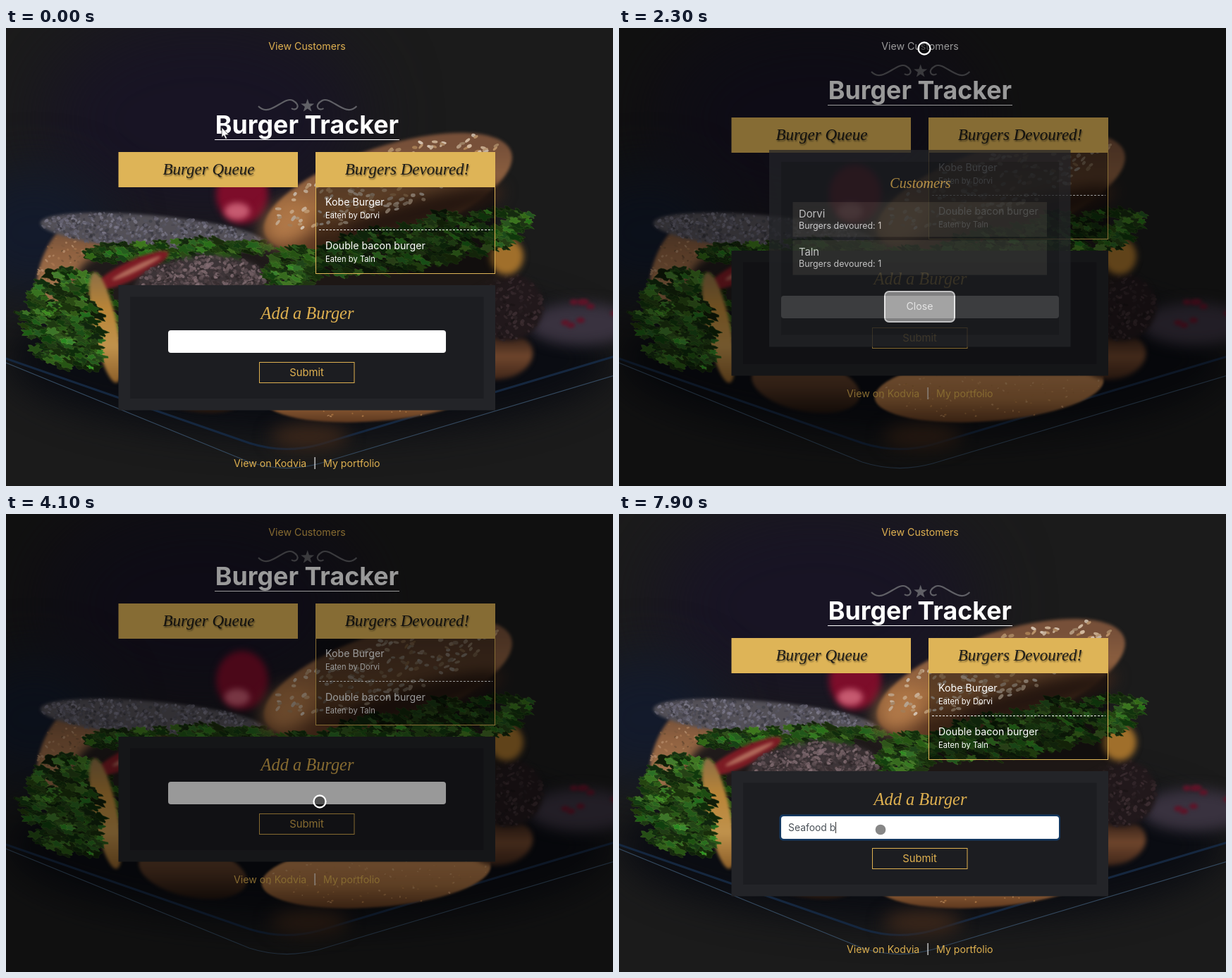
Recreate the animation shown at these times as an HTML page with a canvas. Size 861x650 px, loop 8 s.

```html
<!DOCTYPE html>
<html lang="en">
<head>
<meta charset="utf-8">
<title>Burger Tracker</title>
<style>
  html, body { margin: 0; width: 100%; height: 100%; overflow: hidden; background: #1b1b1b; }
  canvas, svg { position: absolute; left: 0; top: 0; width: 861px; height: 650px; }
  text { font: 14.2px Inter, sans-serif; fill: #fff; white-space: pre; }
  .mid { text-anchor: middle; }
  .gold { fill: #deb050; }
  .script { font: italic 23px "Liberation Serif", serif; text-anchor: middle; }
  .head { fill: #1c1b18; text-shadow: 1px 2px 2px #0007; }
  .title { font-size: 35.8px; font-weight: 700; }
  .small { font-size: 11.2px; }
  .name { font-size: 14.8px; }
  .tally { font-size: 12.45px; }
</style>
</head>
<body>
<canvas id="photo" width="861" height="650"></canvas>
<svg viewBox="0 0 861 650">
  <defs>
    <path id="swirl" d="M358 111C374 128 394 96 407 103S411 119 405 114" fill="none" stroke="#606066" stroke-width="2.2"/>
  </defs>
  <text id="link" class="mid gold" x="427" y="31">View Customers</text>
  <g id="page">
    <use href="#swirl"/>
    <use href="#swirl" transform="translate(855.4) scale(-1 1)"/>
    <path id="star" fill="#606066"/>
    <text class="mid title" x="427" y="150">Burger Tracker</text>
    <path d="M296 158.5H558" stroke="#fff"/>
    <path d="M159.500 176H414V226H159.500ZM439 176H694V226H439Z" fill="#deb457"/>
    <text class="script head" x="287.500" y="208">Burger Queue</text>
    <text class="script head" x="569" y="208">Burgers Devoured!</text>
    <rect x="439.500" y="225.500" width="254" height="123" fill="#0006" stroke="#deb457"/>
    <path d="M444 286.500H690" stroke="#fff" stroke-dasharray="3 2"/>
    <g id="eaten"></g>
    <rect x="159.500" y="365" width="534.500" height="177.500" fill="#232428"/>
    <rect x="176" y="381.500" width="501.500" height="144.500" fill="#1c1d21"/>
    <text class="script gold" x="427.500" y="413" style="font-size:24.4px">Add a Burger</text>
    <rect id="ring" x="227.500" y="426.500" width="398.500" height="37" rx="5" fill="#133861"/>
    <rect x="230" y="429" width="394" height="32" rx="4" fill="#fff"/>
    <text id="typed" x="240" y="450" style="font-size:13.9px;fill:#495057"></text>
    <path id="caret" d="M.5 437V453" stroke="#333"/>
    <rect x="359.500" y="474.500" width="134.500" height="29" fill="none" stroke="#deb050"/>
    <text class="mid gold name" x="426.500" y="494">Submit</text>
  </g>
  <g id="footer">
    <text class="gold" x="323" y="623">View on Kodvia</text>
    <text class="mid" x="438" y="623">|</text>
    <text class="gold" x="450" y="623">My portfolio</text>
  </g>
  <rect id="backdrop" width="861" height="650"/>
  <g id="modal">
    <rect x="213" y="186" width="427.500" height="279.500" fill="#232428"/>
    <rect x="230" y="203" width="394" height="245.500" fill="#1c1e21"/>
    <text class="script gold" x="427.500" y="240" style="font-size:20.2px">Customers</text>
    <g id="customers"></g>
    <rect x="377" y="387" width="99" height="43" rx="6" fill="#a7a7a7" stroke="#fff" stroke-width="2"/>
    <text class="mid" x="426.500" y="413">Close</text>
  </g>
  <path id="arrow" d="M306 141V155L309 152.500L311.500 157.500L313.500 156.500L311.200 151.700H316Z" fill="#fff" stroke="#222" stroke-width=".7"/>
  <circle id="dot" r="8.500" fill="#00000078" stroke="#fff" stroke-width="2.300"/>
</svg>
<script>
const $ = id => document.getElementById(id);
const ctx = $('photo').getContext('2d');
let seed = 7;
const rnd = (a = 0, b = 1) => {
  seed = (seed * 16807) % 2147483647;
  return a + (b - a) * seed / 2147483647;
};

// A shape is an ellipse: [x, y, rx, ry, turn].
function fill([x, y, rx, ry, turn = 0], color, blur = 0) {
  ctx.filter = blur ? `blur(${blur}px)` : 'none';
  ctx.fillStyle = color;
  ctx.beginPath();
  ctx.ellipse(x, y, rx, ry, turn, 0, 2 * Math.PI);
  ctx.fill();
  ctx.filter = 'none';
}
function scatter([x, y, rx, ry, turn = 0], count, draw) {
  const c = Math.cos(turn), s = Math.sin(turn);
  for (let i = 0; i < count; i++) {
    const a = rnd(0, 2 * Math.PI), d = Math.sqrt(rnd());
    const u = d * rx * Math.cos(a), v = d * ry * Math.sin(a);
    draw(x + u * c - v * s, y + u * s + v * c, i / count);
  }
}
function shade([x, y, , ry], ...colors) {
  const g = ctx.createLinearGradient(x, y - ry, x, y + ry);
  colors.forEach((c, i) => g.addColorStop(i / (colors.length - 1), c));
  return g;
}
function crumbs(shape, count, size, hue, sat, dark, light) {
  scatter(shape, count, (x, y) =>
    fill([x, y, rnd(.4, 1) * size, rnd(.3, .7) * size, rnd(-1, 1)], `hsl(${hue} ${sat}% ${rnd(dark, light)}% / .7)`));
}
// Ruffled leaves, the later ones brighter and smaller.
function lettuce(shape, count) {
  scatter(shape, count, (x, y, p) => {
    const size = rnd(14, 20) - 9 * p, start = rnd(0, 6), light = 7 + p * rnd(4, 32);
    ctx.fillStyle = `hsl(${rnd(95, 118)} ${rnd(45, 65)}% ${light}%)`;
    ctx.strokeStyle = `hsl(95 50% ${light + 9}% / .5)`;
    ctx.beginPath();
    for (let a = 0; a < 6.2; a += .3) {
      const r = size * (.75 + .22 * Math.sin(a * 5 + start) + rnd(-.12, .12));
      ctx.lineTo(x + r * Math.cos(a), y + r * .6 * Math.sin(a + start * .15));
    }
    ctx.closePath();
    ctx.fill();
    ctx.stroke();
  });
}
function edge(drop, color, width) {
  ctx.strokeStyle = color;
  ctx.lineWidth = width;
  ctx.beginPath();
  ctx.moveTo(-9, 466 + drop * .2);
  ctx.lineTo(345, 589 + drop);
  ctx.quadraticCurveTo(395, 605 + drop, 445, 591 + drop);
  ctx.lineTo(870, 464 + drop);
  ctx.stroke();
  ctx.lineWidth = 1;
}

function paintPhoto() {
  ctx.fillStyle = '#1b1b1b';
  ctx.fillRect(0, 0, 861, 650);
  fill([280, 130, 230, 150], '#181424', 50);
  fill([40, 290, 110, 90], '#131a2b', 35);
  fill([430, 470, 430, 110], '#0a0c12', 25);
  edge(0, '#15273f', 3);
  edge(27, '#34495f', 1.2);
  fill([430, 580, 55, 18], '#3a261a', 12);
  fill([815, 420, 75, 30], '#39323f', 9);
  scatter([820, 405, 45, 22], 8, (x, y) => fill([x, y, 6, 4], '#5e1428', 2));
  fill([335, 236, 37, 42], '#7d0d2a', 5);
  fill([328, 260, 18, 12], '#c65a70', 4);

  const base = [525, 512, 163, 46, -.08];
  fill(base, shade(base, '#5b3822', '#ad7748', '#9a673b', '#603a20'), 1.5);
  crumbs(base, 150, 2, 30, 45, 40, 62);
  const heel = [265, 508, 78, 36, .2];
  fill(heel, shade(heel, '#66452f', '#4f3322', '#23160f'), 2);
  const corner = [702, 466, 46, 32, -.2];
  fill(corner, shade(corner, '#2c1c16', '#6e452c', '#41271a'), 3);
  const patty = [712, 396, 50, 48];
  fill(patty, '#21181b', 3);
  crumbs(patty, 180, 4, 345, 14, 8, 24);

  const crust = [98, 345, 50, 82, .35];
  fill(crust, shade(crust, '#5c4436', '#8f6140', '#a5754e', '#5b3a24'), 2);
  crumbs(crust, 180, 3, 27, 35, 25, 60);
  fill([250, 355, 150, 55], '#1f1a1a', 6);
  const bread = [208, 291, 160, 25, .09];
  fill(bread, '#535057', 2);
  crumbs(bread, 700, 3.5, 250, 7, 20, 55);
  lettuce([245, 317, 130, 14, -.04], 130);
  lettuce([92, 412, 66, 70, .5], 260);
  fill([178, 344, 58, 13, -.45], '#7c1c24', 2);
  fill([185, 341, 38, 4, -.45], '#b0695a', 2);
  const cheese = [141, 425, 17, 80, -.2];
  fill(cheese, shade(cheese, '#8a6d45', '#b98538', '#c0924c', '#8a5d28'), 2);
  lettuce([110, 425, 22, 65, -.2], 60);
  const meat = [275, 362, 92, 38, -.08];
  fill(meat, '#3c3437', 3);
  crumbs(meat, 700, 4, 345, 9, 14, 52);

  fill([560, 350, 170, 60, -.2], '#1d1715', 8);
  const bun = [542, 234, 184, 66, -.32];
  fill(bun, shade(bun, '#775039', '#8d6040', '#9c683d', '#5d3822'), 2);
  fill([400, 278, 38, 28, -.6], '#b07848', 12);
  fill([590, 262, 120, 22, -.27], '#3d251a', 10);
  scatter([540, 218, 168, 42, -.32], 190, (x, y) =>
    fill([x, y, rnd(3, 4.6), rnd(1.6, 2.6), rnd(-1, .5)], `hsl(30 ${rnd(20, 38)}% ${rnd(48, 76)}%)`));
  fill([710, 324, 24, 26], '#a06f2b', 4);
  lettuce([590, 305, 165, 34, -.2], 330);
  lettuce([405, 343, 42, 30, -.4], 90);
}

const star = Array.from({ length: 10 }, (_, i) => {
  const r = i % 2 ? 4 : 10, a = i * Math.PI / 5;
  return `${427.7 + r * Math.sin(a)} ${110.5 - r * Math.cos(a)}`;
});
$('star').setAttribute('d', `M${star.join('L')}Z`);

const meals = [['Kobe Burger', 'Dorvi'], ['Double bacon burger', 'Taln']];
$('eaten').innerHTML = meals.map(([burger, name], i) => `
  <g transform="translate(453 ${252 + 62 * i})">
    <text>${burger}</text><text class="small" y="18">Eaten by ${name}</text>
  </g>`).join('');
$('customers').innerHTML = meals.map(([, name], i) => `
  <g transform="translate(246.5 ${260 + 54 * i})">
    <rect width="360.500" height="49.500" fill="#353533"/>
    <text class="name" x="8.500" y="22">${name}</text>
    <text class="tally" x="8.500" y="38">Burgers devoured: 1</text>
  </g>`).join('');

// Progress from 0 to 1 between two times.
const ramp = (t, from, to) => Math.min(1, Math.max(0, (t - from) / (to - from)));
const ease = p => p * p * (3 - 2 * p);

// Pointer glides: from, to, x, y.
const glides = [
  [0, 500, 248, 137], [600, 900, 614, 450], [1100, 1400, 248, 440], [1400, 1800, 433, 29],
  [2600, 3100, 298, 341], [3100, 3400, 357, 386], [3500, 3800, 445, 408],
  [4200, 4300, 377, 406], [4300, 4900, 371, 448]
];
function pointer(t) {
  let x = 306, y = 147;
  for (const [from, to, nextX, nextY] of glides) {
    const p = ease(ramp(t, from, to));
    x += (nextX - x) * p;
    y += (nextY - y) * p;
  }
  return `translate(${x} ${y})`;
}

const focusTime = 5100;
const keyTimes = [6000, 6200, 6500, 6800, 6900, 7000, 7200, 7800, 7900];
const shift = (id, y) => $(id).setAttribute('transform', `translate(0 ${y})`);

function draw(t) {
  const open = t >= 2200 && t < 4300;
  shift('page', open ? -49 : 0);
  shift('footer', open ? -99 : 0);
  $('link').style.fill = t >= 1800 && t < 4000 ? '#fff' : '';
  $('backdrop').style.opacity = open ? .4 * ramp(t, 2100, 2300) : 0;
  const shown = ease(ramp(t, 2100, 2400)) * (1 - ramp(t, 3900, 4100));
  $('modal').style.opacity = shown;
  shift('modal', -50 * (1 - shown));

  $('ring').style.opacity = ramp(t, 5000, 5300);
  const pressed = keyTimes.filter(at => at <= t);
  $('typed').textContent = 'Seafood b'.slice(0, pressed.length);
  const width = pressed.length ? $('typed').getComputedTextLength() : 0;
  $('caret').setAttribute('transform', `translate(${Math.round(240 + width)} 0)`);
  const idle = t - (pressed.at(-1) ?? focusTime);
  $('caret').style.opacity = idle >= 0 && idle % 1000 < 500 ? 1 : 0;

  $('arrow').style.display = t < 100 ? '' : 'none';
  $('dot').style.display = t < 100 ? 'none' : '';
  $('dot').setAttribute('transform', pointer(t));
}

paintPhoto();
const begin = performance.now();
function tick() {
  const t = (performance.now() - begin) % 8000;
  draw(Math.floor(t / 100) * 100);
  requestAnimationFrame(tick);
}
tick();
</script>
</body>
</html>
```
════════════════
▶ WHAT IS EXPECTED: For each line in the data above that contains the string "from", extract the line.

▶ ANSWER TO THIS EXERCISE:
const star = Array.from({ length: 10 }, (_, i) => {
// Progress from 0 to 1 between two times.
const ramp = (t, from, to) => Math.min(1, Math.max(0, (t - from) / (to - from)));
// Pointer glides: from, to, x, y.
  for (const [from, to, nextX, nextY] of glides) {
    const p = ease(ramp(t, from, to));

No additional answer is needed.